(Source texts of formatted documents)
★ ★ ★ ★
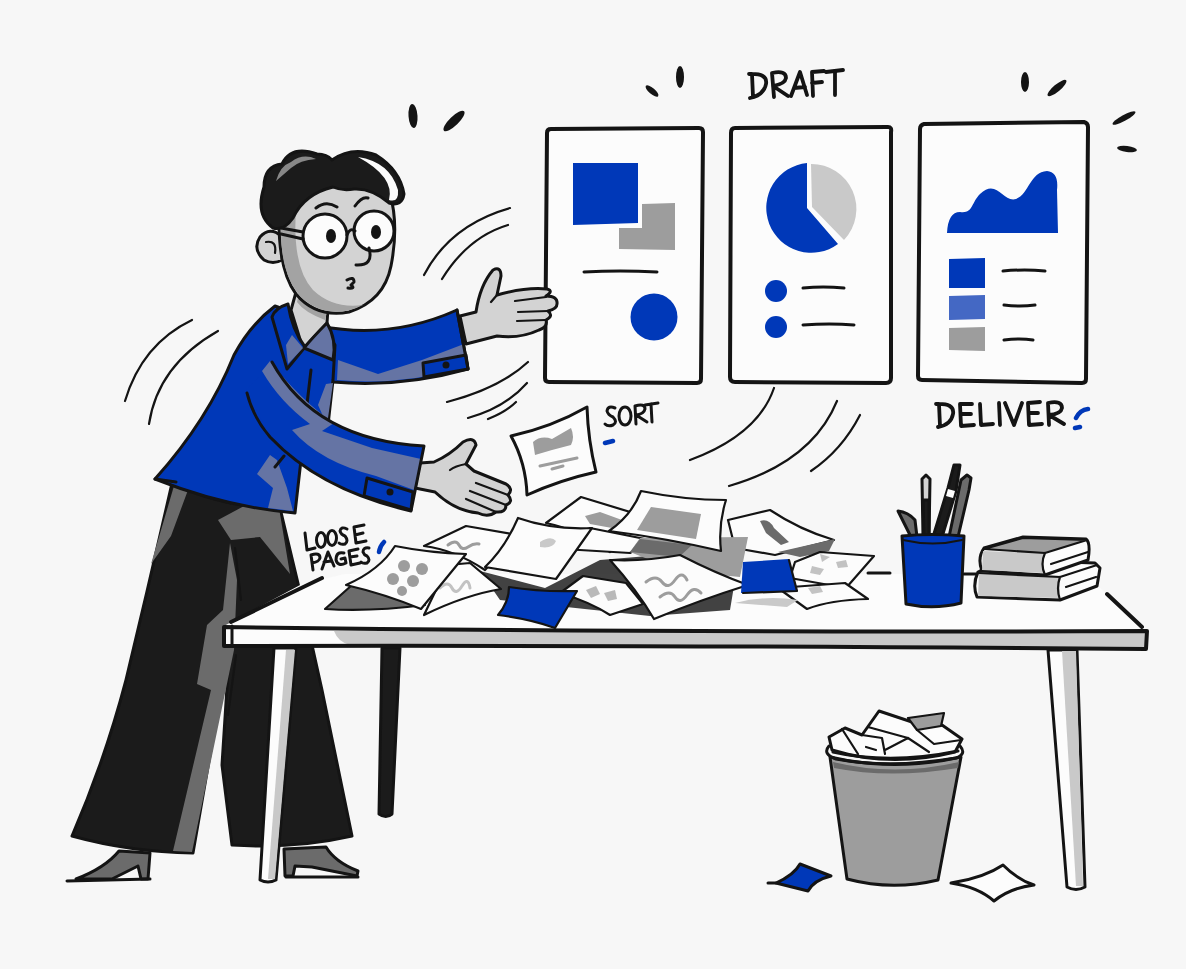
<!DOCTYPE html>
<html lang="en">
<head>
<meta charset="utf-8">
<title>From loose pages to delivery</title>
<style>
:root{--ground:#f7f7f7;--paper:#fcfcfc;--ink:#141414;--blue:#0038b8;--blue-mid:#4468c4;--blue-grey:#6574a4;--skin:#d3d3d3;--skin-shade:#a3a3a3;--light:#c9c9c9;--grey:#9d9d9d;--dark:#6b6b6b;--black:#1b1b1b}
html,body{margin:0;background:var(--ground);overflow:hidden}
svg{display:block;width:1186px;height:969px}
.line{fill:none;stroke:var(--ink);stroke-width:3;stroke-linecap:round;stroke-linejoin:round}
.shape{stroke:var(--ink);stroke-width:3;stroke-linejoin:round;stroke-linecap:round}
.thin{stroke-width:2.2}
.bold{stroke-width:4}
.paper{fill:var(--paper)}.blue{fill:var(--blue)}.mid{fill:var(--blue-mid)}.shade{fill:var(--blue-grey)}
.skin{fill:var(--skin)}.skin-shade{fill:var(--skin-shade)}.light{fill:var(--light)}.grey{fill:var(--grey)}.dark{fill:var(--dark)}.black{fill:var(--black)}.ink{fill:var(--ink)}
.scribble{fill:none;stroke:var(--grey);stroke-width:3;stroke-linecap:round}
.lettering{fill:none;stroke:var(--ink);stroke-width:3.8;stroke-linecap:round;stroke-linejoin:round}
.small{stroke-width:3}
.tick{fill:none;stroke:var(--blue);stroke-width:4.5;stroke-linecap:round}
</style>
</head>
<body>
<svg viewBox="0 0 1186 969" role="img" aria-label="A person in a blue jacket sorts loose pages on a desk into three finished boards">

<g id="motion-lines" class="line thin">
<path d="M125 401Q142 344 192 320M149 424Q158 365 218 331M424 275Q450 225 510 208M442 279Q468 237 508 225M447 402Q500 388 528 362M468 418Q505 408 527 383M488 419Q506 412 516 402"/>
<path d="M774 388Q758 435 690 460M837 401Q812 462 729 486M860 415Q842 450 811 471"/>
</g>
<g id="surprise-marks" class="ink">
<ellipse cx="413" cy="116" rx="4.500" ry="12" transform="rotate(-4 413 116)"/><ellipse cx="454" cy="121" rx="4.500" ry="14" transform="rotate(46 454 121)"/>
<ellipse cx="652" cy="91" rx="3" ry="8" transform="rotate(-50 652 91)"/><ellipse cx="680" cy="77" rx="4" ry="11"/>
<ellipse cx="1025" cy="82" rx="4" ry="10"/><ellipse cx="1057" cy="88" rx="3.500" ry="12" transform="rotate(50 1057 88)"/><ellipse cx="1124" cy="118" rx="3" ry="13" transform="rotate(61 1124 118)"/><ellipse cx="1127" cy="149" rx="10" ry="3" transform="rotate(7 1127 149)"/>
</g>

<g id="board-sort">
<path class="shape bold paper" d="M551 129L699 128Q703 128 703 132L701 379Q701 383 697 383L549 382Q545 382 545 378L547 133Q547 129 551 129Z"/>
<path class="grey" d="M642 204L675 203V250L619 249V228H642Z"/>
<path class="blue" d="M573 163H638V223L573 225Z"/>
<path class="line" d="M584 272Q620 270 657 272"/>
<circle class="blue" cx="654" cy="317" r="23.500"/>
</g>
<g id="board-draft">
<path class="shape bold paper" d="M735 128L888 127Q892 127 891 132L891 378Q891 383 886 383L735 382Q730 382 730 377L731 133Q731 128 735 128Z"/>
<path class="blue" d="M807 208V163A45 45 0 1 0 838 244Z"/>
<path class="light" d="M812 207L811 164A45 45 0 0 1 844 240Z"/>
<circle class="blue" cx="776" cy="291" r="11"/><circle class="blue" cx="776" cy="327" r="11"/>
<path class="line" d="M803 288Q823 286 844 288M803 325Q830 323 854 325"/>
</g>
<g id="board-deliver">
<path class="shape bold paper" d="M924 124L1084 122Q1088 123 1088 127L1086 379Q1086 383 1082 383L922 380Q918 380 918 376L920 129Q920 125 924 124Z"/>
<path class="blue" d="M947 233Q948 212 960 212C973 214 971 203 980 194C997 178 1003 203 1016 199C1029 194 1030 172 1047 171Q1059 172 1057 190L1058 233Z"/>
<path class="blue" d="M949 259L985 258V288H949Z"/><path class="mid" d="M949 296L985 295V319L949 320Z"/><path class="grey" d="M949 328L985 327V351L949 350Z"/>
<path class="line" d="M1003 271Q1025 269 1045 271M1004 305Q1020 307 1035 305M1004 340Q1020 338 1033 340" stroke-width="4"/>
</g>

<g class="lettering" role="img" aria-label="DRAFT"><path d="M752 74L753 97M749 74Q768 73 766 84Q764 95 750 98M774 97L772 73Q786 70 786 78Q785 84 773 86L788 96M791 96L800 72L807 95M794 88L805 87M813 96L812 72L824 71M812 83L822 82M826 72L843 70M835 71V95"/></g>
<g class="lettering" role="img" aria-label="DELIVER"><path d="M939 404L940 426M936 404Q955 403 953 414Q951 425 938 427M972 404H960L961 426L974 425M961 414H971M980 404L981 425L993 424M999 403L1000 425M1005 403L1014 425L1022 403M1040 402L1028 403L1029 425L1042 424M1029 413H1038M1049 425L1048 403Q1062 400 1062 408Q1061 414 1049 415L1064 424"/></g>
<g class="lettering small" role="img" aria-label="SORT"><path d="M615 408Q608 405 607 411Q608 415 613 417Q618 422 613 425Q608 427 605 424M636 424L635 406Q645 403 645 409Q644 414 636 415L647 422M645 405L658 403M651 404L652 422"/><ellipse cx="625" cy="416" rx="6" ry="9"/></g>
<path class="tick" d="M1076 418Q1080 410 1088 409M1075 428L1080 427M605 443L613 441M379 552Q380 546 384 542"/>

<g id="desk-back-leg"><path class="shape black" d="M382 648H400L392 814Q386 819 379 814Z"/></g>

<g id="trousers-and-shoes">
<path class="shape dark" d="M76 879Q105 868 119 851L150 853L148 879H141L138 866L112 879Z"/>
<path class="line" d="M67 881L150 879"/>
<path class="shape dark" d="M284 849L326 847Q335 862 358 871L357 876L312 867L295 866L293 876H285Z"/>
<path class="line" d="M286 877H358"/>
<path class="shape black" d="M172 483Q222 508 280 508L302 600L322 690L352 836Q295 849 232 845L222 765L230 640L193 853Q130 852 72 836Q105 760 126 680Q150 580 172 483Z"/>
<path class="dark" d="M174 486L188 490L171 536L151 564ZM218 520L246 505L279 508L290 574L260 537L231 540ZM230 543L237 580L234 650L192 852L173 851L211 690L197 684L207 625L223 610Z"/>
<path class="line thin" d="M235 548L241 600M236 655L228 715" stroke="#888"/>
</g>

<g id="desk">
<path class="shape paper" d="M274 648H296L276 880Q268 884 260 880Z"/><path class="light" d="M286 650H295L275 879H268Z"/>
<path class="shape paper" d="M1048 650H1077L1085 887Q1076 892 1067 887Z"/><path class="light" d="M1062 651H1076L1083 886H1076Z"/>
<path class="paper" d="M224 626L302 584L345 574H1085L1147 631V648L224 646Z"/>
<path class="light" d="M334 631H1146V647L350 645Q338 642 334 631Z"/>
<path class="line bold" d="M231 622L322 578M224 627Q650 633 1147 631L1146 649Q650 645 224 646V627M1107 594L1142 627"/>
<path class="line" d="M868 573H890M964 574H976M232 626V645"/>
</g>

<g id="page-pile">
<path class="ink" d="M480 571L545 588L600 560L660 555L735 580L730 610L650 616L500 600Z" opacity=".8"/>
<path class="dark shape thin" d="M325 609L352 585L425 605Q370 612 325 609Z"/>
<path class="shape thin paper" d="M546 523L581 497L640 515L610 552Q580 530 546 523Z"/><path class="grey" d="M585 516L600 512L622 520L612 528L590 524Z"/>
<path class="shape thin paper" d="M424 546L466 526L518 535L485 570Q455 550 424 546Z"/><path class="scribble" d="M448 545q8-6 11 0t9 2t11-3"/>
<path class="shape thin paper" d="M563 549L590 528L650 540L630 553Z"/>
<path class="shape thin paper" d="M728 520L770 510Q800 530 834 540L775 555L735 548Z"/><path class="dark" d="M760 521Q769 518 774 528L789 542L781 545L766 533Z"/>
<path class="dark" d="M778 552L835 539L829 551L800 557Z"/>
<path class="shape thin paper" d="M795 562L820 552L874 556L846 588L790 578Z"/><path class="grey" d="M820 554l10 3-8 5zM836 562l10-2 2 7-10 1zM812 566l12 3-4 6-10-2z" opacity=".6"/>
<path class="shape thin paper" d="M778 588L845 583L868 599Q830 600 807 609Z"/><path class="grey" d="M808 588l12-2 3 6-11 2z" opacity=".6"/>
<path class="shape thin paper" d="M485 567Q505 548 518 518Q552 530 592 528L556 579Q520 573 485 567Z"/><path class="light" d="M540 542Q551 535 556 541Q553 549 540 547Z"/>
<path class="shape thin paper" d="M448 565L470 563L501 589Q465 595 424 615Z"/><path class="scribble" d="M440 588q8-8 12 0t10-2t8 2" opacity=".6"/>
<path class="shape thin paper" d="M346 585Q380 570 395 546Q430 553 466 554L421 609Q385 594 346 585Z"/>
<g class="grey"><circle cx="404" cy="566" r="6"/><circle cx="422" cy="569" r="6"/><circle cx="393" cy="579" r="6"/><circle cx="413" cy="581" r="6"/><circle cx="402" cy="591" r="5"/></g>
<path class="shape thin paper" d="M560 593L583 576L626 583L643 604L610 615Q590 602 560 593Z"/><path class="grey" d="M586 590l10-4 4 8-9 4zM604 593l11-3 2 9-9 2z" opacity=".7"/>
<path class="grey" d="M630 552L640 538L748 537L740 577L678 571Z"/><path class="dark" d="M630 552L640 539L692 545L679 557Z"/>
<path class="shape thin paper" d="M609 531Q632 515 641 491Q684 500 726 500Q718 525 721 551Q665 538 609 531Z"/><path class="grey" d="M651 507L701 514L696 539L637 530Z"/>
<path class="shape thin paper" d="M610 560Q642 562 680 555Q715 573 748 585Q700 600 654 619Q637 590 610 560Z"/><path class="scribble" d="M646 582q10-8 16 0t13-2t12 0M660 597q10-8 15 0t12-2t14-2" stroke-width="3"/>
<path class="shape thin blue" d="M509 587Q540 592 577 591L555 628Q530 619 498 615Q509 602 509 587Z"/>
<path class="blue" d="M743 562L789 559L797 591L741 593Z"/><path class="line thin" d="M743 593L797 591L789 560"/>
<path class="light" d="M735 603Q765 595 798 600L787 607Z"/>
</g>
<g id="flying-page"><path class="shape paper" d="M511 436Q552 427 587 407Q588 440 596 472Q560 480 527 495Q526 463 511 436Z"/><path class="grey" d="M533 442Q541 435 552 439L571 428Q575 437 571 445L552 450L535 455Z"/><path class="scribble" d="M540 466L577 458M552 469L563 466"/></g>

<g class="lettering small" role="img" aria-label="LOOSE PAGES">
<path d="M305 533L307 550L315 548M347 529Q341 526 340 531Q341 535 345 536Q349 541 345 544Q341 545 339 543M364 525L354 527L356 543L366 541M355 535L363 533"/><ellipse cx="321" cy="540" rx="4.500" ry="7.500"/><ellipse cx="332" cy="538" rx="4.500" ry="7.500"/>
<path d="M313 570L311 555Q320 552 320 558Q319 562 312 563M322 569L328 552L334 566M324 562L331 561M344 553Q336 551 336 560Q338 567 346 563L345 558L341 559M358 549L349 551L351 565L360 563M350 557L357 556M369 548Q363 547 363 552Q364 555 367 556Q371 560 367 563Q363 564 361 562"/></g>

<g id="far-arm">
<path class="shape skin" d="M460 316L476 312Q480 285 493 270Q501 266 501 276L497 295Q525 287 547 289Q554 291 546 296Q558 296 557 304Q557 309 548 311Q554 316 546 320Q548 327 539 330Q520 339 497 336L466 344Z"/>
<path class="line thin" d="M497 295L491 302M546 297L515 301M548 311L518 312M545 320L517 321"/>
<path class="shape blue" d="M320 326Q390 340 457 310L468 369Q400 388 333 382Z"/>
<path class="shade" d="M338 360L378 374L422 360L464 344L467 367Q400 386 337 380Z"/>
<path class="shape blue" d="M423 363L466 355L468 369L424 377Z"/><circle class="ink" cx="446" cy="365" r="3.500"/>
<path class="line" d="M457 310L468 369"/>
</g>

<g id="jacket">
<path class="shape blue" d="M275 306Q250 325 234 355Q208 420 155 479Q225 507 295 513L301 460L328 425L333 380L335 345L320 322Z"/>
<path class="shade" d="M270 455L257 474L273 488L268 508L293 511L287 488L277 460ZM326 384L318 405L327 425L333 383Z"/>
<path class="line" d="M311 370L307 404M284 456L275 467M155 479L176 482"/>
<path class="shape skin" d="M298 285L291 310L303 349L327 323L328 308Z"/>
<path class="skin-shade" d="M300 290Q305 307 327 312L325 320Q304 312 297 302Z"/>
<path class="shape blue" d="M288 304Q275 308 272 317L287 369L305 347Q292 330 288 304Z"/>
<path class="shape shade" d="M327 323Q313 337 304 348L333 360Q337 340 327 323Z"/>
<path class="shade" d="M286 345L292 335L303 348L288 364Z"/>
</g>
<g id="near-arm">
<path class="shape skin" d="M420 463L434 462Q450 455 463 442Q474 436 476 445L466 464L474 471L506 484Q514 489 508 495Q514 502 506 505Q506 513 496 512Q488 518 478 513Q455 511 435 492L415 488Z"/>
<path class="line thin" d="M466 464Q455 466 450 470M508 495L476 483M506 505L470 491M496 512L466 499"/>
<path class="blue" d="M272 362Q315 440 424 446L411 511Q330 495 270 437L246 390Z"/>
<path class="shade" d="M270 361Q300 400 334 423L322 431L372 448L421 459L414 490L376 476Q320 462 292 430L310 424Q280 402 262 371Z"/>
<path class="line" d="M272 362Q315 440 424 446L411 511Q320 490 270 437Q253 417 247 393"/>
<path class="shape blue" d="M367 478L413 492L411 510L364 496Z"/><circle class="ink" cx="390" cy="492" r="3.500"/>
</g>

<g id="head">
<path class="shape skin" d="M281 236Q270 226 260 237Q252 249 264 260Q273 265 282 260Z"/>
<path class="line thin" d="M266 242Q277 240 275 253"/>
<path class="shape skin" d="M279 215Q278 270 296 294Q316 318 349 312Q384 301 391 266Q399 225 390 194L340 178Z"/>
<path class="skin-shade" d="M281 222L296 210Q292 267 313 290Q333 309 363 305Q331 321 304 300Q279 277 281 222Z"/>
<path class="shape black" d="M273 228Q255 215 264 187Q264 166 282 164Q291 145 317 154Q327 154 332 160Q352 146 376 155Q400 170 404 194Q402 207 389 203Q372 188 354 189Q342 191 333 187Q304 194 293 218Q284 231 273 228Z"/>
<path fill="#888" d="M276 181Q280 166 291 162Q303 153 316 159Q300 160 291 168Z"/>
<path class="paper" d="M358 157Q390 162 398 190Q399 203 389 200Q395 177 358 157Z"/>
<circle class="shape paper" cx="325" cy="236" r="22"/><circle class="shape paper" cx="374" cy="231" r="20"/>
<path class="line" d="M347 235Q350 227 355 231M303 232L281 228M281 234L303 239"/>
<ellipse class="ink" cx="331" cy="236" rx="5" ry="7"/><ellipse class="ink" cx="376" cy="232" rx="5" ry="7"/>
<path class="line" d="M316 208Q326 200 337 207M355 206Q362 196 368 198M369 248Q374 266 356 265M347 280Q354 276 354 282L351 285Q356 289 348 288"/>
</g>

<g id="pen-cup">
<path class="shape dark" d="M898 511Q908 512 915 520L917 537H911Z"/><path class="shape skin" d="M922 479L926 475L930 479L929 537H923Z"/><path class="shape black" d="M923 500H929V537H924Z"/>
<path class="shape black" d="M933 537L948 488L954 465L960 465L956 491L942 537Z"/><path class="paper" d="M948 489L955 491L953 498L946 496Z"/>
<path class="shape dark" d="M949 537L961 480L967 475L971 478L969 490L958 537Z"/>
<path class="shape blue" d="M902 536Q932 533 964 536L961 603Q934 610 906 604Z"/><path d="M903 540Q933 547 962 540" class="line thin"/>
</g>
<g id="books">
<path class="shape paper" d="M980 571L1010 560L1095 563L1100 568L1097 586L1060 600L977 597Q972 585 978 572Z"/><path class="light" d="M979 573L1060 576L1059 598L978 596Z"/><path class="line thin" d="M979 573L1060 577L1097 565M1060 577Q1056 588 1060 600M1066 587L1096 577"/>
<path class="shape paper" d="M984 548L1023 537L1086 539Q1091 543 1088 560L1045 575L982 571Q977 558 984 548Z"/><path class="light" d="M983 551L1044 553L1043 573L982 570Z"/><path class="shape grey thin" d="M984 549L1023 538L1087 540L1045 553Z"/><path class="line thin" d="M1045 553Q1040 564 1045 575M1051 564L1088 552"/>
</g>

<g id="waste-bin">
<path class="shape paper" d="M832 750L829 737L845 728L862 735L879 711L915 723L942 725L962 739L955 752Q890 768 832 750Z"/>
<path class="shape grey thin" d="M908 718L944 713L941 726L917 730Z"/>
<path class="line thin" d="M862 735L882 738L885 754M842 729L858 754M868 727L908 738L929 752M885 750L908 738M917 730L934 744L961 740M866 747L876 750"/>
<path class="grey shape" d="M830 757Q894 772 961 757L938 880Q892 891 847 879Z"/>
<path class="dark" d="M833 762Q894 777 959 762L958 768Q890 779 834 768Z"/>
<path class="line" d="M829 746Q822 754 836 759Q890 769 956 758Q967 754 960 746M833 752Q890 765 958 751"/>
</g>
<g id="floor-scraps">
<path class="shape blue" d="M776 883Q794 875 800 864L831 876Q814 880 808 891Z"/><path class="line" d="M768 883L776 883"/>
<path class="shape paper" d="M956 882Q985 877 1003 865Q1018 880 1034 885Q1010 888 994 901Q978 887 951 883Z"/>
</g>
</svg>
</body>
</html>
★ ★ ★ ★
### Task to carry out
Above are the records. Copy the lines beginning at the one that has "570L311 555Q320 552" and ending with the one that has "424 446L411 511Q330", unchanged.

### Written response
<path d="M313 570L311 555Q320 552 320 558Q319 562 312 563M322 569L328 552L334 566M324 562L331 561M344 553Q336 551 336 560Q338 567 346 563L345 558L341 559M358 549L349 551L351 565L360 563M350 557L357 556M369 548Q363 547 363 552Q364 555 367 556Q371 560 367 563Q363 564 361 562"/></g>

<g id="far-arm">
<path class="shape skin" d="M460 316L476 312Q480 285 493 270Q501 266 501 276L497 295Q525 287 547 289Q554 291 546 296Q558 296 557 304Q557 309 548 311Q554 316 546 320Q548 327 539 330Q520 339 497 336L466 344Z"/>
<path class="line thin" d="M497 295L491 302M546 297L515 301M548 311L518 312M545 320L517 321"/>
<path class="shape blue" d="M320 326Q390 340 457 310L468 369Q400 388 333 382Z"/>
<path class="shade" d="M338 360L378 374L422 360L464 344L467 367Q400 386 337 380Z"/>
<path class="shape blue" d="M423 363L466 355L468 369L424 377Z"/><circle class="ink" cx="446" cy="365" r="3.500"/>
<path class="line" d="M457 310L468 369"/>
</g>

<g id="jacket">
<path class="shape blue" d="M275 306Q250 325 234 355Q208 420 155 479Q225 507 295 513L301 460L328 425L333 380L335 345L320 322Z"/>
<path class="shade" d="M270 455L257 474L273 488L268 508L293 511L287 488L277 460ZM326 384L318 405L327 425L333 383Z"/>
<path class="line" d="M311 370L307 404M284 456L275 467M155 479L176 482"/>
<path class="shape skin" d="M298 285L291 310L303 349L327 323L328 308Z"/>
<path class="skin-shade" d="M300 290Q305 307 327 312L325 320Q304 312 297 302Z"/>
<path class="shape blue" d="M288 304Q275 308 272 317L287 369L305 347Q292 330 288 304Z"/>
<path class="shape shade" d="M327 323Q313 337 304 348L333 360Q337 340 327 323Z"/>
<path class="shade" d="M286 345L292 335L303 348L288 364Z"/>
</g>
<g id="near-arm">
<path class="shape skin" d="M420 463L434 462Q450 455 463 442Q474 436 476 445L466 464L474 471L506 484Q514 489 508 495Q514 502 506 505Q506 513 496 512Q488 518 478 513Q455 511 435 492L415 488Z"/>
<path class="line thin" d="M466 464Q455 466 450 470M508 495L476 483M506 505L470 491M496 512L466 499"/>
<path class="blue" d="M272 362Q315 440 424 446L411 511Q330 495 270 437L246 390Z"/>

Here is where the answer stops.